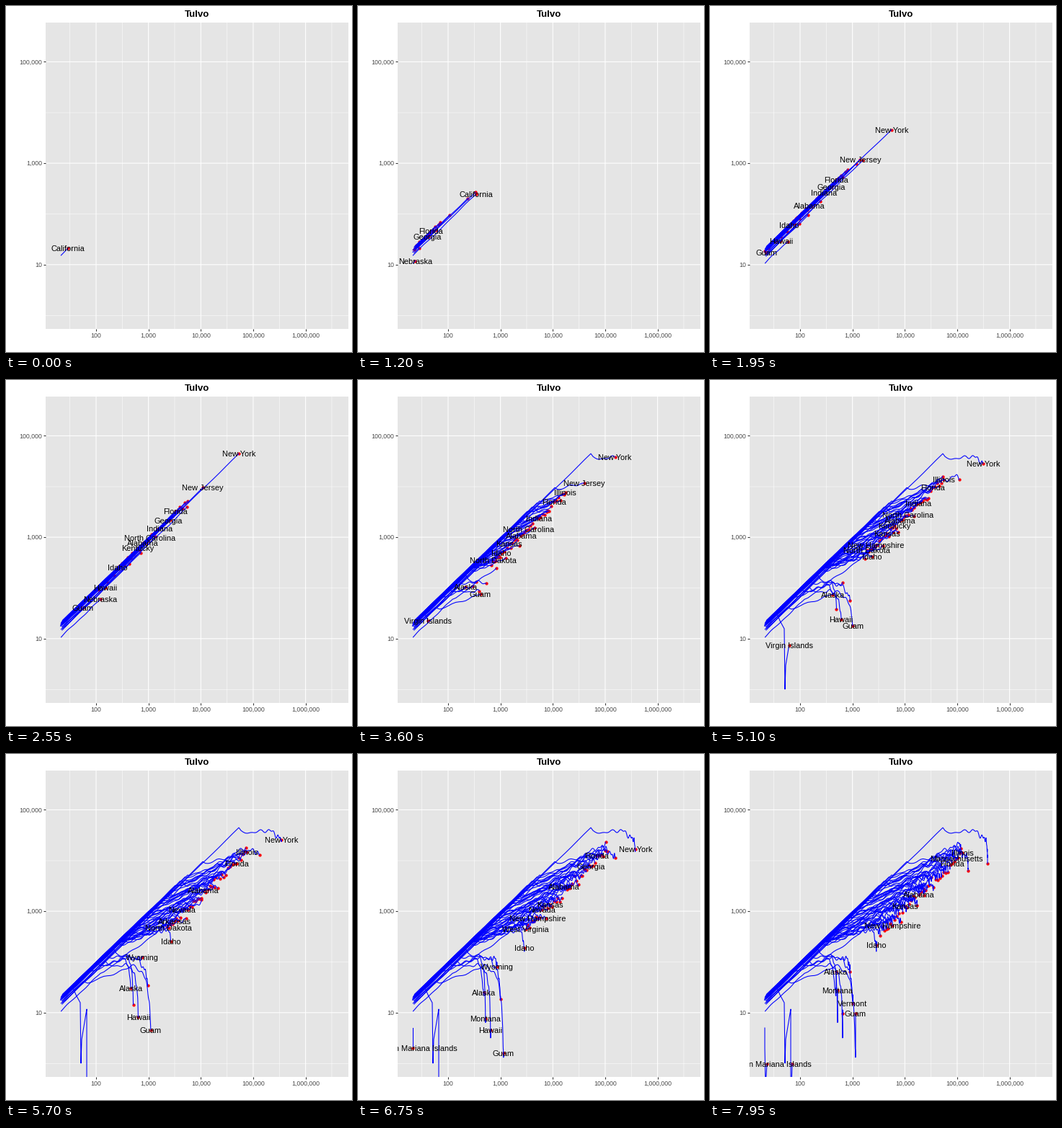
Animation of 480 by 480 pixels, one loop 8 s. Source, as a matplotlib script:

```python
import matplotlib.pyplot as plt
import numpy as np
from matplotlib.animation import FuncAnimation

PX = 0.9            # points per pixel at 80 dpi
BEND, LAST = 17, 53  # steps where growth slows and where the loop ends
LEFT, RIGHT, TOP, BOTTOM = 55, 474.5, 23, 448
DECADE_X, DECADE_Y = 72.65, 70.35
rng = np.random.default_rng(7)
plt.rcParams["font.family"] = "Liberation Sans"

BY_SIZE = """Illinois, Texas, Pennsylvania, Massachusetts, Michigan, Florida,
Connecticut, Louisiana, Georgia, Maryland, Virginia, Ohio, Indiana, Colorado,
Minnesota, Tennessee, Wisconsin, North Carolina, Iowa, Arizona, Rhode Island,
Alabama, Mississippi, Missouri, Kentucky, South Carolina, Delaware, Utah,
Kansas, New Mexico, District of Columbia, Oklahoma, Nevada, Puerto Rico,
New Hampshire, South Dakota, Arkansas, Oregon, Maine, North Dakota,
West Virginia"""

# Which labels find room, by step; earlier names win a collision.
LABELS = {
    0: "California",
    8: "California, Florida, Georgia, Massachusetts, Nebraska, New York, "
       "Pennsylvania",
    17: "Alabama, Florida, Georgia, Guam, Hawaii, Idaho, Indiana, Kentucky, "
        "Maine, Nebraska, New Jersey, New York, North Carolina",
    30: "Alabama, Alaska, Florida, Guam, Hawaii, Idaho, Illinois, Indiana, "
        "Kansas, Kentucky, Maryland, Massachusetts, New Hampshire, "
        "New Jersey, New York, North Carolina, North Dakota, Virgin Islands",
    38: "Alabama, Alaska, Arizona, Arkansas, Florida, Guam, Hawaii, Idaho, "
        "Illinois, Iowa, Maryland, Massachusetts, Nevada, New Mexico, "
        "New York, North Dakota, Vermont, Wyoming",
    45: "Alabama, Alaska, Florida, Georgia, Guam, Hawaii, Idaho, Illinois, "
        "Iowa, Kansas, Massachusetts, Montana, Nevada, New Hampshire, "
        "New York, Northern Mariana Islands, West Virginia, Wyoming",
    53: "Alabama, Alaska, Florida, Guam, Hawaii, Idaho, Illinois, Iowa, "
        "Kansas, Kentucky, Massachusetts, Montana, New Hampshire, "
        "Northern Mariana Islands, Oregon, Vermont, Wyoming, California",
}


def diagonal(x):
    """Pixel height of steady exponential growth at x."""
    return 337.5 - DECADE_Y / DECADE_X * (x - 74.5)


def half_steps(start):
    return np.arange(np.ceil(2 * start), 2 * LAST + 1) / 2


class Trace:
    def __init__(self, name, steps, x, y):
        self.steps, self.x, self.y = steps, x, y
        self.name = name
        self.line, = ax.plot([], [], color="blue", lw=1.07 * PX, zorder=3,
                             solid_joinstyle="round")
        self.text = ax.text(0, 0, name, size=11 * PX, ha="center",
                            va="baseline", clip_on=True, zorder=4)

    def show(self, step):
        n = np.searchsorted(self.steps, step, "right")
        self.line.set_data(self.x[:n], self.y[:n])
        self.text.set_visible(False)
        return (self.x[n - 1], self.y[n - 1]) if n else None


def outbreak(name, reach, end, depth=66, dip=0, brake=2.1, start=None,
             gap=None):
    """Climb the diagonal to reach, then brake towards end while sinking."""
    x0 = 75 + rng.uniform(0, 3)
    if start is None:
        start = BEND - 11.3 * ((reach - 75) / 175) ** 0.6
    if gap is None:
        gap = min(rng.exponential(3), 12)
    t = half_steps(start)
    climb = np.clip((t - start) / (BEND - start), 0, 1)
    settle = np.clip((t - BEND) / (LAST - BEND), 0, 1)
    x = (x0 + (reach - x0) * climb
         + (end - reach) * (1 - (1 - settle) ** brake))
    sink = depth * settle ** 0.65
    trough = dip * np.exp(-((t - 42) / 8) ** 2)
    phase = rng.uniform(0, 6.3, 3)
    wave = sum(np.sin(f * t + p) for f, p in zip((0.5, 1.1, 2), phase))
    wave *= 0.4 + 0.03 * np.minimum(sink, 60)
    return Trace(name, t, x,
                 diagonal(x) + np.maximum(gap + sink + trough + wave, 0))


def island(name, *points):
    """A tiny count that jumps between a few values."""
    times, xs, ys = np.array(points, float).T
    t = half_steps(times[0])
    return Trace(name, t, np.interp(t, times, xs), np.interp(t, times, ys))


fig = plt.figure(figsize=(6, 6), dpi=80, facecolor="white")
ax = fig.add_axes([LEFT / 480, 1 - BOTTOM / 480,
                   (RIGHT - LEFT) / 480, (BOTTOM - TOP) / 480])
ax.set(xlim=(LEFT, RIGHT), ylim=(BOTTOM, TOP), facecolor="#E5E5E5",
       xticks=[], yticks=[])
ax.set_autoscale_on(False)
for spine in ax.spines.values():
    spine.set_visible(False)


def tick(x, y, dx, dy):
    ax.plot([x, x + dx], [y, y + dy], color="#333333", lw=1.07 * PX,
            clip_on=False, solid_capstyle="butt")


def axis_text(x, y, text, ha):
    ax.text(x, y, text, size=8.8 * PX, color="#4D4D4D", ha=ha, va="baseline")


def grid(draw_line, position, width):
    draw_line(position, color="white", lw=width * PX, zorder=1, snap=False)


for k in range(6):
    grid(ax.axvline, 88.7 + DECADE_X * k, 0.53)
for k in range(3):
    grid(ax.axhline, 148 + 2 * DECADE_Y * k, 0.53)
for k in range(5):
    x = 125 + DECADE_X * k
    grid(ax.axvline, x, 1.07)
    tick(x, BOTTOM, 0, 2.8)
    axis_text(x, 460, f"{10 ** (k + 2):,}", "center")
for k in range(3):
    y = 358.8 - 2 * DECADE_Y * k
    grid(ax.axhline, y, 1.07)
    tick(LEFT, y, -2.8, 0)
    axis_text(50, y + 3.2, f"{10 ** (2 * k + 1):,}", "right")
ax.text(264.7, 15, "Tulvo", size=13.2 * PX, weight="bold", ha="center",
        va="baseline")

# Most places follow their rank; the rest stand out from the crowd.
traces = [outbreak(name.strip(), 252 - 3.6 * r + 0.03 * r * r, 350 - 2.85 * r,
                   depth=66 * rng.uniform(0.95, 1.05))
          for r, name in enumerate(BY_SIZE.replace("\n", " ").split(","))]
traces += [
    outbreak("New York", 323, 385, depth=107, brake=3.6, gap=6),
    outbreak("New Jersey", 273, 358, depth=92, brake=3),
    outbreak("California", 251, 348, depth=46, start=-1, gap=10),
    outbreak("Washington", 244, 297, start=0.5, gap=5),
    outbreak("Nebraska", 131, 297, depth=45, start=7.3, gap=21),
    outbreak("Idaho", 155, 231, depth=75, dip=20, brake=4),
    outbreak("Alaska", 114, 175, depth=52, dip=50, brake=4),
    outbreak("Hawaii", 138, 184, depth=105, dip=60, brake=5),
    outbreak("Montana", 140, 177, depth=72, dip=70, brake=5),
    outbreak("Vermont", 150, 198, depth=115, dip=20, brake=4),
    outbreak("Wyoming", 128, 194, depth=76, brake=3),
    outbreak("Guam", 107, 202, depth=125, dip=95, brake=5, gap=9),
    island("Virgin Islands", (13, 76, 340), (20, 92, 322), (24, 97, 334),
           (27, 103, 345), (28, 104, 429), (30, 105, 396), (36, 112, 354),
           (37, 112, 460), (45, 113, 460), (53, 114, 430)),
    island("Northern Mariana Islands", (41, 76, 380), (45, 76, 408),
           (49, 77, 460), (53, 79, 430)),
]

dots, = ax.plot([], [], "o", color="red", ms=4.3 * PX, mew=0, zorder=2)


def overlaps(box, others):
    x, y, width = box
    return any(abs(x - ox) < (width + ow) / 2 and abs(y - oy) < 6.5
               for ox, oy, ow in others)


def draw(tick_number):
    step = tick_number // 3  # each step lasts three ticks of 50 ms
    heads = {}
    for trace in traces:
        head = trace.show(step)
        if head:
            heads[trace] = head
    dots.set_data(*zip(*heads.values()))
    by_name = {trace.name: trace for trace in heads}
    placed = []
    for name in LABELS[min(LABELS, key=lambda s: abs(s - step))].split(", "):
        if name not in by_name:
            continue
        x, y = heads[by_name[name]]
        box = (x, y, 5.5 * len(name))
        if not overlaps(box, placed):
            placed.append(box)
            by_name[name].text.set_position((x, y + 4))
            by_name[name].text.set_visible(True)
    return []


anim = FuncAnimation(fig, draw, frames=160, interval=50, repeat=True,
                     repeat_delay=0, blit=False)
plt.show()
```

## What you will do
Gather up every line in the data above that contains the word "Alaska", copying each one.

## Answer to this task
    30: "Alabama, Alaska, Florida, Guam, Hawaii, Idaho, Illinois, Indiana, "
    38: "Alabama, Alaska, Arizona, Arkansas, Florida, Guam, Hawaii, Idaho, "
    45: "Alabama, Alaska, Florida, Georgia, Guam, Hawaii, Idaho, Illinois, "
    53: "Alabama, Alaska, Florida, Guam, Hawaii, Idaho, Illinois, Iowa, "
    outbreak("Alaska", 114, 175, depth=52, dip=50, brake=4),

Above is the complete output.